'''

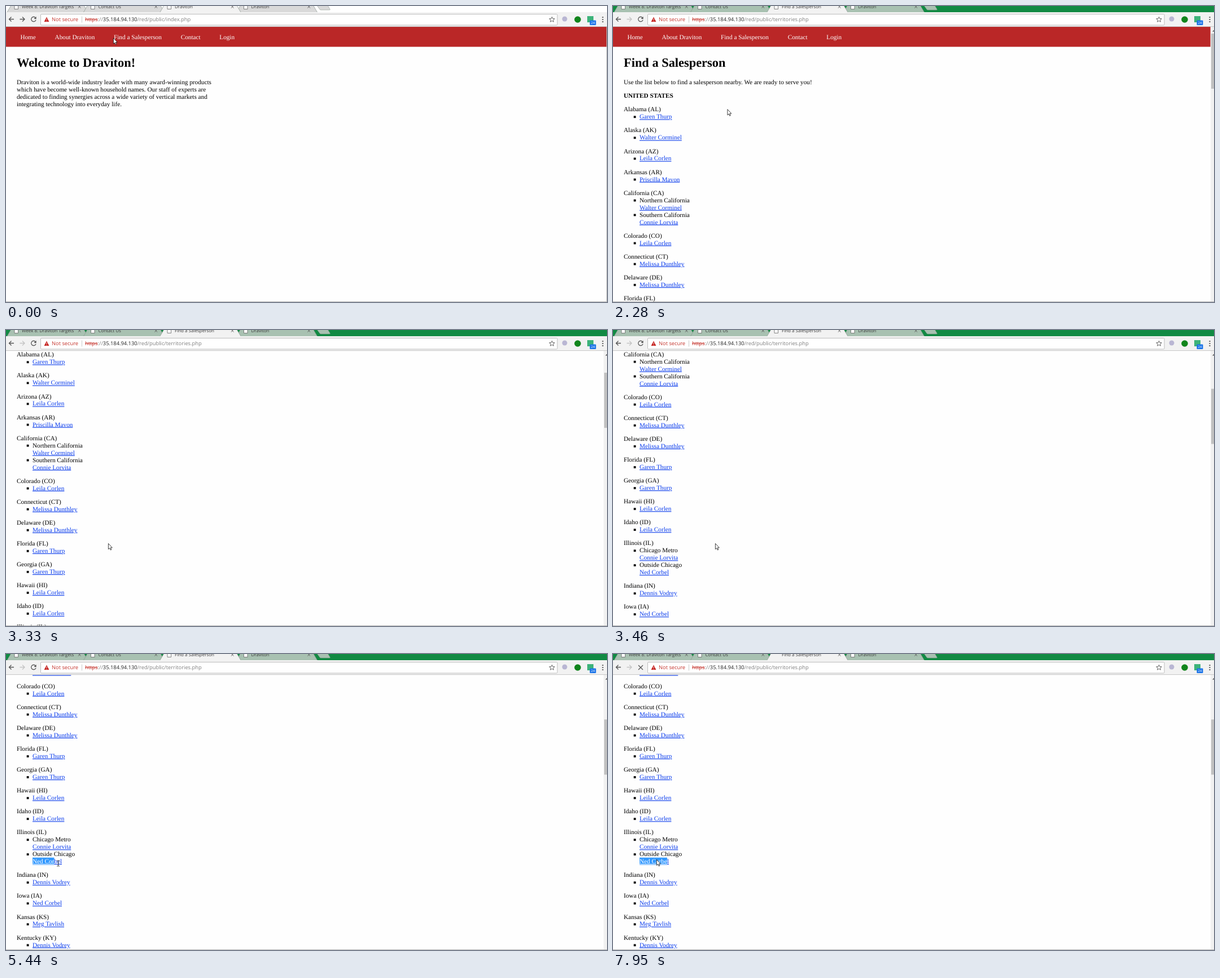
Recreate the animation shown at these times as an HTML page. Size 1065 by 526 pixels, loop 8 s.

```html
<!DOCTYPE html>
<html lang="en">
<head>
<meta charset="utf-8">
<title>Find a Salesperson</title>
<style>
html, body { margin: 0; width: 100%; height: 100%; overflow: hidden; background: #fff; }
svg { display: block; width: 1065px; height: 526px; text-rendering: geometricPrecision; }
.page { font: 11.23px "Liberation Serif", "Times New Roman", serif; fill: #000; }
.h1 { font-size: 22.4px; font-weight: bold; }
.bold { font-weight: bold; }
.nav { fill: #fff; }
.link { fill: #0a3cec; text-decoration: underline; }
.picked { fill: #fff; text-decoration: underline; }
.ui { font: 9.33px "Open Sans", "Noto Sans", sans-serif; }
.ui.tab { font-size: 8px; fill: #3c3c3c; }
.ui.badge { font-size: 6px; fill: #fff; }
.line { fill: none; stroke: #555; stroke-width: 1.3; }
</style>
</head>
<body>
<svg id="stage" viewBox="0 0 1065 526" xmlns="http://www.w3.org/2000/svg">
  <defs><clipPath id="pickClip"><rect id="pickArea" x="47" y="0" width="0" height="12.9"/></clipPath></defs>
  <rect width="1065" height="526" fill="#fefefe"/>
  <g class="page">
    <g id="home"></g>
    <g id="list"></g>
  </g>
  <g id="scrollbar">
    <rect x="1059" y="37" width="6" height="489" fill="#f1f1f1"/>
    <path d="M1062 45.5L1065 42.5V45.5Z" fill="#555"/>
    <rect id="thumb" x="1060" width="5" height="98" fill="#c1c1c1"/>
  </g>
  <path id="edge" d="M1064.5 37V526" stroke="#b4b4b4"/>
  <path d="M0 525.5H1065" stroke="#b4b4b4"/>

  <rect id="strip" width="1065" height="11"/>
  <g id="tabs"></g>
  <rect y="11" width="1065" height="26" fill="#f2f2f2"/>
  <path d="M0 36.6H1065" stroke="#b9b9b9" stroke-width=".8"/>
  <rect x="61.5" y="14.5" width="915.5" height="19.5" rx="1.5" fill="#fff" stroke="#bdbdbd"/>
  <path class="line" d="M14 23.5H5.5M9.5 19.5L5.5 23.5L9.5 27.5"/>
  <path id="forward" class="line" d="M24.5 23.5H33M29 19.5L33 23.5L29 27.5"/>
  <g id="reload"><path class="line" d="M52.2 20.8A4.2 4.2 0 1 0 53 24.6"/><path d="M53.6 18.8V23H49.4Z" fill="#555"/></g>
  <path id="stop" class="line" d="M45 20L53 28M53 20L45 28"/>
  <path d="M72 19.6L76.4 28H67.6Z" fill="#c5221f"/>
  <path d="M72 22.4V25M72 26V27" stroke="#fff" stroke-width=".9"/>
  <path d="M134.5 18.5V29.5" stroke="#c9c9c9"/>
  <text class="ui" x="81" y="27.4" fill="#c5342c">Not secure</text>
  <text class="ui" x="140" y="27.4" fill="#808080"><tspan fill="#c5342c" text-decoration="line-through">https</tspan>://<tspan fill="#222">35.184.94.130</tspan><tspan id="path"></tspan></text>
  <path id="star" fill="none" stroke="#555" stroke-width=".9"/>
  <circle cx="990" cy="23" r="4.5" fill="#b9b6d3"/>
  <circle cx="1013" cy="24" r="5.8" fill="#11851c"/>
  <rect x="1030" y="18" width="11" height="11" fill="#3db37a"/>
  <rect x="1034.5" y="25.5" width="11" height="8.5" rx="1" fill="#1a73e8"/>
  <text class="ui badge" x="1040" y="32.2" text-anchor="middle">24</text>
  <path d="M1057.5 19V29" stroke="#555" stroke-width="2" stroke-dasharray="2 2"/>

  <g id="cursor">
    <path id="arrow" d="M.4 .4V10.6L2.7 8.5L4.2 12L5.8 11.3L4.3 7.9H7.3Z" fill="#fff" stroke="#111" stroke-width=".8"/>
    <path id="beam" d="M-2.3 -5H-.6L0 -4.5L.6 -5H2.3M0 -4.5V4.5M-2.3 5H-.6L0 4.5L.6 5H2.3" fill="none" stroke="#222" stroke-width=".9"/>
    <path id="hand" d="M-.8 7V1Q-.8 .3 0 .3T.8 1V4.4L5 5.2Q6.3 5.5 6.3 6.8V9L5.4 11.8H0L-2.8 7.6Q-2.8 6 -.8 7.4Z" fill="#fff" stroke="#111" stroke-width=".8"/>
  </g>
</svg>
<script>
const NS = "http://www.w3.org/2000/svg";
const $ = id => document.getElementById(id);

function add(parent, tag, attrs, text) {
  const el = document.createElementNS(NS, tag);
  for (const k in attrs) el.setAttribute(k, attrs[k]);
  if (text) el.textContent = text;
  parent.appendChild(el);
  return el;
}
const write = (parent, x, y, text, cls = "") => add(parent, "text", { x, y, class: cls }, text);
const show = (id, on) => { $(id).style.display = on ? "" : "none"; };

// Pages
const LINE = 12.95, GAP = 11.2;
const COMPANY = "Draviton";

function addNav(parent, width) {
  add(parent, "rect", { y: 37, width, height: 35.5, fill: "#ba2727" });
  [[25.4, "Home"], [86.6, "About " + COMPANY], [191, "Find a Salesperson"], [309.7, "Contact"], [378.3, "Login"]]
    .forEach(([x, label]) => write(parent, x, 59.2, label, "nav"));
}

addNav($("home"), 1064);
write($("home"), 19, 108, `Welcome to ${COMPANY}!`, "h1");
[
  COMPANY + " is a world-wide industry leader with many award-winning products",
  "which have become well-known household names. Our staff of experts are",
  "dedicated to finding synergies across a wide variety of vertical markets and",
  "integrating technology into everyday life."
].forEach((s, i) => write($("home"), 19, 139 + i * LINE, s));

const garen = "Garen Thurp", walter = "Walter Corminel", leila = "Leila Corlen",
  connie = "Connie Lorvita", melissa = "Melissa Dunthley", ned = "Ned Corbel",
  dennis = "Dennis Vodrey";
const states = [
  ["Alabama (AL)", garen], ["Alaska (AK)", walter], ["Arizona (AZ)", leila],
  ["Arkansas (AR)", "Priscilla Mavon"],
  ["California (CA)", ["Northern California", walter], ["Southern California", connie]],
  ["Colorado (CO)", leila], ["Connecticut (CT)", melissa], ["Delaware (DE)", melissa],
  ["Florida (FL)", garen], ["Georgia (GA)", garen], ["Hawaii (HI)", leila], ["Idaho (ID)", leila],
  ["Illinois (IL)", ["Chicago Metro", connie], ["Outside Chicago", ned]],
  ["Indiana (IN)", dennis], ["Iowa (IA)", ned], ["Kansas (KS)", "Meg Tavlish"], ["Kentucky (KY)", dennis]
];

const list = $("list");
let picked;
addNav(list, 1058.7);
write(list, 19, 108, "Find a Salesperson", "h1");
write(list, 19, 139, "Use the list below to find a salesperson nearby. We are ready to serve you!");
write(list, 19, 163.15, "UNITED STATES", "bold");
let y = 187.3;
for (const [state, ...people] of states) {
  write(list, 19, y, state);
  for (const p of people) {
    y += LINE;
    add(list, "rect", { x: 36.7, y: y - 5, width: 3.8, height: 3.8 });
    let name = p;
    if (Array.isArray(p)) {
      write(list, 47, y, p[0]);
      y += LINE;
      name = p[1];
    }
    write(list, 47, y, name, "link");
    if (p[0] === "Outside Chicago") {
      $("pickArea").setAttribute("y", y - 10.3);
      const g = add(list, "g", { "clip-path": "url(#pickClip)" });
      add(g, "rect", { x: 40, y: y - 12, width: 80, height: 20, fill: "#3399ff" });
      picked = write(g, 47, y, name, "picked");
    }
  }
  y += LINE + GAP;
}

// Tabs, the open one last so that it lies on top
const tabs = [0, 1, 3, 2].map(i => {
  const x = 2 + 135.5 * i, active = i === 2;
  const shape = add($("tabs"), "path", {
    d: `M${x} 11L${x + 7} -1H${x + 136}L${x + 143} 11`, stroke: "#8f9a93", "stroke-width": .7
  });
  const icon = add($("tabs"), "path", {
    d: `M${x + 13} -2V5.5H${x + 19.5}V-2`, fill: "#fff", stroke: "#666", "stroke-width": .8
  });
  const label = write($("tabs"), x + 26, 4,
    ["Week 8: " + COMPANY + " Targets", "Contact Us", COMPANY, COMPANY][i], "ui tab");
  add($("tabs"), "path", { d: `M${x + 126} -1L${x + 130.5} 3.7M${x + 130.5} -1L${x + 126} 3.7`, stroke: "#555", "stroke-width": .9 });
  return { active, shape, icon, label };
});
const front = tabs[3];
const plus = add($("tabs"), "path", { d: "M551 -1L556 6Q556.6 7 558 7H573Q575 7 574 5.5L570 -1Z", stroke: "#8f9a93", "stroke-width": .6 });

$("star").setAttribute("d", "M" + Array.from({ length: 10 }, (_, i) => {
  const a = Math.PI * (i / 5 - .5), r = i % 2 ? 2.2 : 5;
  return (967.5 + r * Math.cos(a)).toFixed(1) + " " + (24.2 + r * Math.sin(a)).toFixed(1);
}).join("L") + "Z");

// Cursor moves: first step, last step, number of steps, end x, end y
const moves = [
  [280, 280, 1, 209, 56.5],
  [1900, 2550, 6, 196, 310],
  [2820, 3210, 4, 181, 379],
  [4040, 4440, 4, 63, 376.5],
  [4600, 4900, 3, 43.5, 371.2],
  [5170, 5170, 1, 47, 372],
  [5310, 5440, 2, 92.5, 372],
  [5560, 5710, 2, 97, 372],
  [5990, 6140, 2, 109, 371.5],
  [6420, 6710, 3, 58, 378],
  [6860, 7150, 3, 68, 340],
  [7300, 7440, 2, 77, 356.5],
  [7560, 7560, 1, 77, 365]
];

function cursorAt(t) {
  let x = 190, y = 56.5;
  for (const [a, b, n, ex, ey] of moves) {
    if (t < a) break;
    const gap = n > 1 ? (b - a) / (n - 1) : 1;
    const k = Math.min(1, (Math.floor((t - a) / gap + 1e-6) + 1) / n);
    x += (ex - x) * k;
    y += (ey - y) * k;
  }
  return [x, y];
}

const within = (t, a, b) => t >= a && t < b;
// Value of the last [time, value] pair already reached
const latest = (t, pairs) => pairs.reduce((v, [at, next]) => t >= at ? next : v, 0);

function draw(t) {
  const loaded = t >= 1770, focus = t >= 1370;
  const loading = within(t, 1640, 2030) || t >= 7950;

  show("home", !loaded);
  show("edge", !loaded);
  show("list", loaded);
  show("scrollbar", loaded);
  show("reload", !loading);
  show("stop", loading);
  $("forward").style.stroke = loaded ? "#c4c4c4" : "#555";
  $("path").textContent = "/red/public/" + (loaded ? "territories" : "index") + ".php";

  $("strip").setAttribute("fill", focus ? "#118a43" : "#fff");
  const back = focus ? "#a8c1b1" : "#d9d9d9";
  for (const tab of tabs) tab.shape.setAttribute("fill", tab.active ? "#f2f2f2" : back);
  plus.setAttribute("fill", back);
  front.label.textContent = loaded ? "Find a Salesperson" : COMPANY;
  front.icon.style.display = loading ? "none" : "";

  const scroll = latest(t, [[3330, 140], [3460, 289], [3620, 351]]);
  list.setAttribute("transform", `translate(0 ${-scroll})`);
  $("thumb").setAttribute("y", 49 + scroll * .192);

  const chars = latest(t, [[5310, 3], [5440, 7], [5560, 9]]);
  $("pickArea").setAttribute("width", chars ? picked.getSubStringLength(0, chars) : 0);

  const [x, y] = cursorAt(t);
  $("cursor").setAttribute("transform", `translate(${x} ${y})`);
  const beam = within(t, 5170, 5990);
  const hand = within(t, 280, 1370) || within(t, 7440, 7830);
  show("beam", beam);
  show("hand", hand);
  show("arrow", !beam && !hand);
}

function tick() {
  draw(performance.now() % 8000);
  requestAnimationFrame(tick);
}
tick();
</script>
</body>
</html>
```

'''

TASK DESCRIPTION = Filter the material for the word "body" and copy each matching line.

ANSWER BOX =
html, body { margin: 0; width: 100%; height: 100%; overflow: hidden; background: #fff; }
<body>
</body>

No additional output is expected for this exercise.